Radiation Therapy After Breast Implant Reconstruction Associated With Lower Levels of Well-Being
According to research, women who have breast implant reconstruction, followed by radiation therapy, are not as happy with the results and report lower levels of well-being than women who have the same reconstruction without radiation therapy.
Background and Goals
Radiation therapy, the use of high-energy radiation to kill breast cancer cells and shrink tumors, is often used after breast cancer surgery to lessen the risk of the cancer returning.
About 26 to 38 percent of women in the United States who have a total mastectomy, removal of the whole breast, have breast reconstruction surgery to reshape or rebuild the breast(s) immediately afterward. Implants are used in 68 percent of those surgeries – they've been the most commonly used method since 2003.
Past studies show that radiation therapy after breast implant reconstruction is associated with complications, such as tightness, pain, problems with appearance and difficulty moving, but few looked at the effect that these surgeries have on women’s well-being and quality of life.
Researchers used the BREAST-Q, a questionnaire designed to measure breast surgery-related quality of life and happiness. The questionnaire was sent to women who had implant-based breast reconstruction, with and without radiation, at one of three centers in the United States and Canada. Responses were received from 219 women who had radiation therapy and 414 women who didn't, for a total of 633 completed questionnaires.
Women who had implant-based reconstruction followed by radiation therapy reported having a lower quality of life than women who did not have radiation therapy.
Of the total group,
- 58.3 percent of women who had radiation therapy were satisfied with their reconstructed breasts, compared to 64 percent of those who did not
- 66.8 percent of women who had radiation therapy were satisfied with the surgery outcome, compared to 71.4 percent of those who did not
- 66.7 percent of women who had radiation therapy reported psychosocial well-being, compared to 70.9 of those who did not
- 47 percent of women who had radiation therapy reported sexual well-being, compared to 52.3 percent of those who did not
- 71.8 percent of women who had radiation therapy reported physical well-being, compared to 75.1 percent of those who did not
Factors such as carrying less body fat, reconstruction of both breasts rather than one, and having silicone implants rather than saline were associated with higher levels of satisfaction with breasts.
Limitations include the fact that women waited different amounts of time to start radiation therapy depending on which clinic they were at. Researchers suggest future studies focus on how the timing, dose, and way in which the radiation therapy is given affect how happy women are with their breasts after implant reconstruction with radiation therapy.
What This Means for You

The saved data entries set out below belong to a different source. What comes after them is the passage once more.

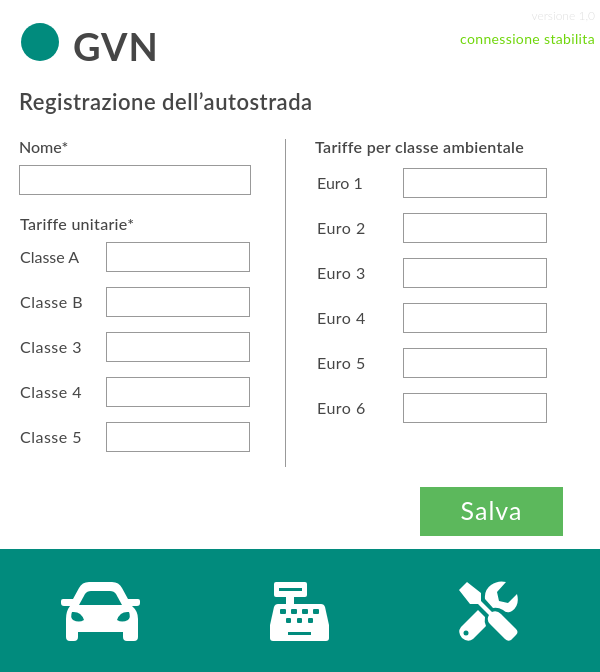
<!DOCTYPE html>
<html lang="it">
<head>
<meta charset="utf-8">
<title>Registrazione dell’autostrada</title>
<style>
:root {
  --teal: #018b7d;
  --green: #5cb85c;
  --online: #6fd60a;
  --ink: #464646;
  --muted: #dedede;
  --border: #999;
  --paper: #fff;
}
* { box-sizing: border-box; margin: 0; padding: 0; }
html, body { width: 600px; height: 672px; overflow: hidden; }
body {
  display: flex;
  flex-direction: column;
  background: var(--paper);
  color: var(--ink);
  font: 400 16px/18px Lato, "Open Sans", sans-serif;
}
a { color: inherit; text-decoration: none; }
.top {
  display: flex;
  justify-content: space-between;
  height: 88px;
  padding: 7px 5px 0 19px;
}
.brand {
  display: flex;
  align-items: center;
  gap: 14px;
  height: 66px;
  padding-top: 12px;
  font-size: 38px;
  font-weight: 700;
  line-height: 46px;
  letter-spacing: 1px;
}
.brand-mark { width: 38px; height: 38px; margin: -8px 0 0 2px; border-radius: 50%; background: var(--teal); }
.status { text-align: right; white-space: nowrap; }
.version { font-size: 12px; font-weight: 300; color: var(--muted); }
.connection { margin-top: 5px; font-size: 14px; letter-spacing: .35px; color: var(--online); }
h1 {
  height: 50px;
  padding-left: 19px;
  font-size: 22px;
  font-weight: 600;
  line-height: 28px;
  letter-spacing: .5px;
  white-space: nowrap;
}
.rates {
  display: grid;
  grid-template-columns: 232px 1px 232px;
  column-gap: 34px;
  height: 329px;
  padding-left: 19px;
}
.divider { margin-top: 1px; background: var(--border); }
.rates h2 { font-size: 16px; font-weight: 500; line-height: 18px; letter-spacing: .3px; white-space: nowrap; }
.name-label { font-weight: 500; }
.field { height: 30px; border: 1px solid var(--border); background: var(--paper); }
.name-field { margin: 9px 0 20px; }
.unit-rates h2 { padding-left: 1px; }
.emission-rates { margin-left: -5px; }
.emission-rates h2 { font-weight: 600; }
.rows { display: grid; row-gap: 15px; list-style: none; }
.rows li { display: grid; grid-template-columns: 86px 144px; align-items: center; letter-spacing: .5px; }
.rows li:first-child { letter-spacing: 0; }
.unit-rates .rows { padding: 9px 0 0 1px; }
.emission-rates .rows { padding: 12px 0 0 2px; }
.actions { display: flex; justify-content: flex-end; height: 82px; padding: 20px 37px 0 0; }
.save {
  width: 143px;
  height: 49px;
  background: var(--green);
  color: var(--paper);
  font-size: 25px;
  line-height: 46px;
  letter-spacing: 1px;
  text-align: center;
}
.toolbar { display: flex; gap: 130px; height: 123px; padding: 33px 0 0 61px; background: var(--teal); }
.toolbar a, .toolbar svg { display: block; height: 60px; }
.toolbar svg { fill: var(--paper); overflow: visible; }
.toolbar .cut { fill: var(--teal); }
</style>
</head>
<body>
<header class="top">
  <a class="brand" href="#"><span class="brand-mark"></span>GVN</a>
  <div class="status">
    <p class="version">versione 1,0</p>
    <p class="connection">connessione stabilita</p>
  </div>
</header>
<h1>Registrazione dell’autostrada</h1>
<main class="rates">
  <section class="unit-rates">
    <p class="name-label">Nome*</p>
    <div class="field name-field"></div>
    <h2>Tariffe unitarie*</h2>
    <ul class="rows">
      <li>Classe A<span class="field"></span></li>
      <li>Classe B<span class="field"></span></li>
      <li>Classe 3<span class="field"></span></li>
      <li>Classe 4<span class="field"></span></li>
      <li>Classe 5<span class="field"></span></li>
    </ul>
  </section>
  <div class="divider"></div>
  <section class="emission-rates">
    <h2>Tariffe per classe ambientale</h2>
    <ul class="rows">
      <li>Euro 1<span class="field"></span></li>
      <li>Euro 2<span class="field"></span></li>
      <li>Euro 3<span class="field"></span></li>
      <li>Euro 4<span class="field"></span></li>
      <li>Euro 5<span class="field"></span></li>
      <li>Euro 6<span class="field"></span></li>
    </ul>
  </section>
</main>
<div class="actions"><a class="save" href="#">Salva</a></div>
<nav class="toolbar">
  <a href="#" aria-label="Veicoli">
    <svg width="79" height="60" viewBox="0 0 79 60">
      <path d="M0 19Q0 17 2 17H12L18 6Q21 0 28 0H51Q58 0 61 6L67 17H77Q79 17 79 19V21Q79 24 76 24H71Q77 29 77 37V55Q77 59 73 59H66Q62 59 62 55V50H17V55Q17 59 13 59H9Q5 59 5 55V37Q5 29 9 24H3Q0 24 0 21Z"/>
      <path class="cut" d="M18 23L24 12Q26 9 30 9H49Q53 9 55 12L61 23Z"/>
      <path class="cut" d="M11 30Q20 29 23 38Q18 41 12 38Q9 35 11 30ZM68 30Q59 29 56 38Q61 41 67 38Q70 35 68 30Z"/>
    </svg>
  </a>
  <a href="#" aria-label="Cassa">
    <svg width="59" height="60" viewBox="0 0 59 60">
      <rect x="4" width="33" height="15" rx="2"/>
      <rect x="16" y="14" width="8" height="9"/>
      <path d="M8 22H51Q54 22 55 25L59 43V56Q59 59 56 59H3Q0 59 0 56V43L4 25Q5 22 8 22Z"/>
      <g class="cut">
        <rect x="9" y="6" width="23" height="3"/>
        <rect x="10" y="27" width="6" height="5" rx="1"/>
        <rect x="21" y="27" width="6" height="5" rx="1"/>
        <rect x="32" y="27" width="6" height="5" rx="1"/>
        <rect x="43" y="27" width="6" height="5" rx="1"/>
        <rect x="16" y="36" width="5" height="5" rx="1"/>
        <rect x="27" y="36" width="5" height="5" rx="1"/>
        <rect x="38" y="36" width="5" height="5" rx="1"/>
        <rect x="18" y="50" width="23" height="3"/>
      </g>
    </svg>
  </a>
  <a href="#" aria-label="Strumenti">
    <svg width="59" height="60" viewBox="0 0 59 60">
      <path d="M0 8L8 0L22 11V19L33 30Q38 28 42 32L57 47Q60 50 57 53L52 58Q49 60 46 57L31 42Q27 38 30 33L19 22H11Z"/>
      <path d="M26 17Q25 8 32 3Q39-2 47 0L38 10L40 19L49 21L58 12Q61 23 53 29Q48 32 44 28Q39 25 34 26Z"/>
      <path d="M19 28L26 35Q25 40 27 44L14 57Q9 61 3 56Q-2 50 2 45Z"/>
      <circle class="cut" cx="7" cy="51" r="2.5"/>
    </svg>
  </a>
</nav>
</body>
</html>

If you’re planning your breast cancer surgery and are undecided about reconstruction options, the information in this study is important to consider. Radiation therapy has been proven beneficial for women who have a high risk of the cancer returning. But American Society of Clinical Oncology (ASCO) guidelines say there isn’t enough evidence to suggest post-mastectomy radiation therapy be used regularly for women whose cancer is less likely to return.
But radiation therapy is increasingly offered. Side effects can range from mild to serious. When considering radiation therapy after implant reconstruction surgery, talk to your doctor about balancing cancer care with quality of life.
If you've gone through breast implant reconstruction and radiation therapy and are unhappy with the results, talk with your reconstructive surgeon about possible solutions or see another surgeon. A nurse navigator may be able to help you find one who will best fit your needs.
Albornoz, Claudia; Matros, Evan; McCarthy, Colleen et al. Implant breast reconstruction and radiation: a multicenter analysis of long-term health-related quality of life and satisfaction. Annals of Surgical Oncology. July 2014; 10.1245/s10434-014-3483-2.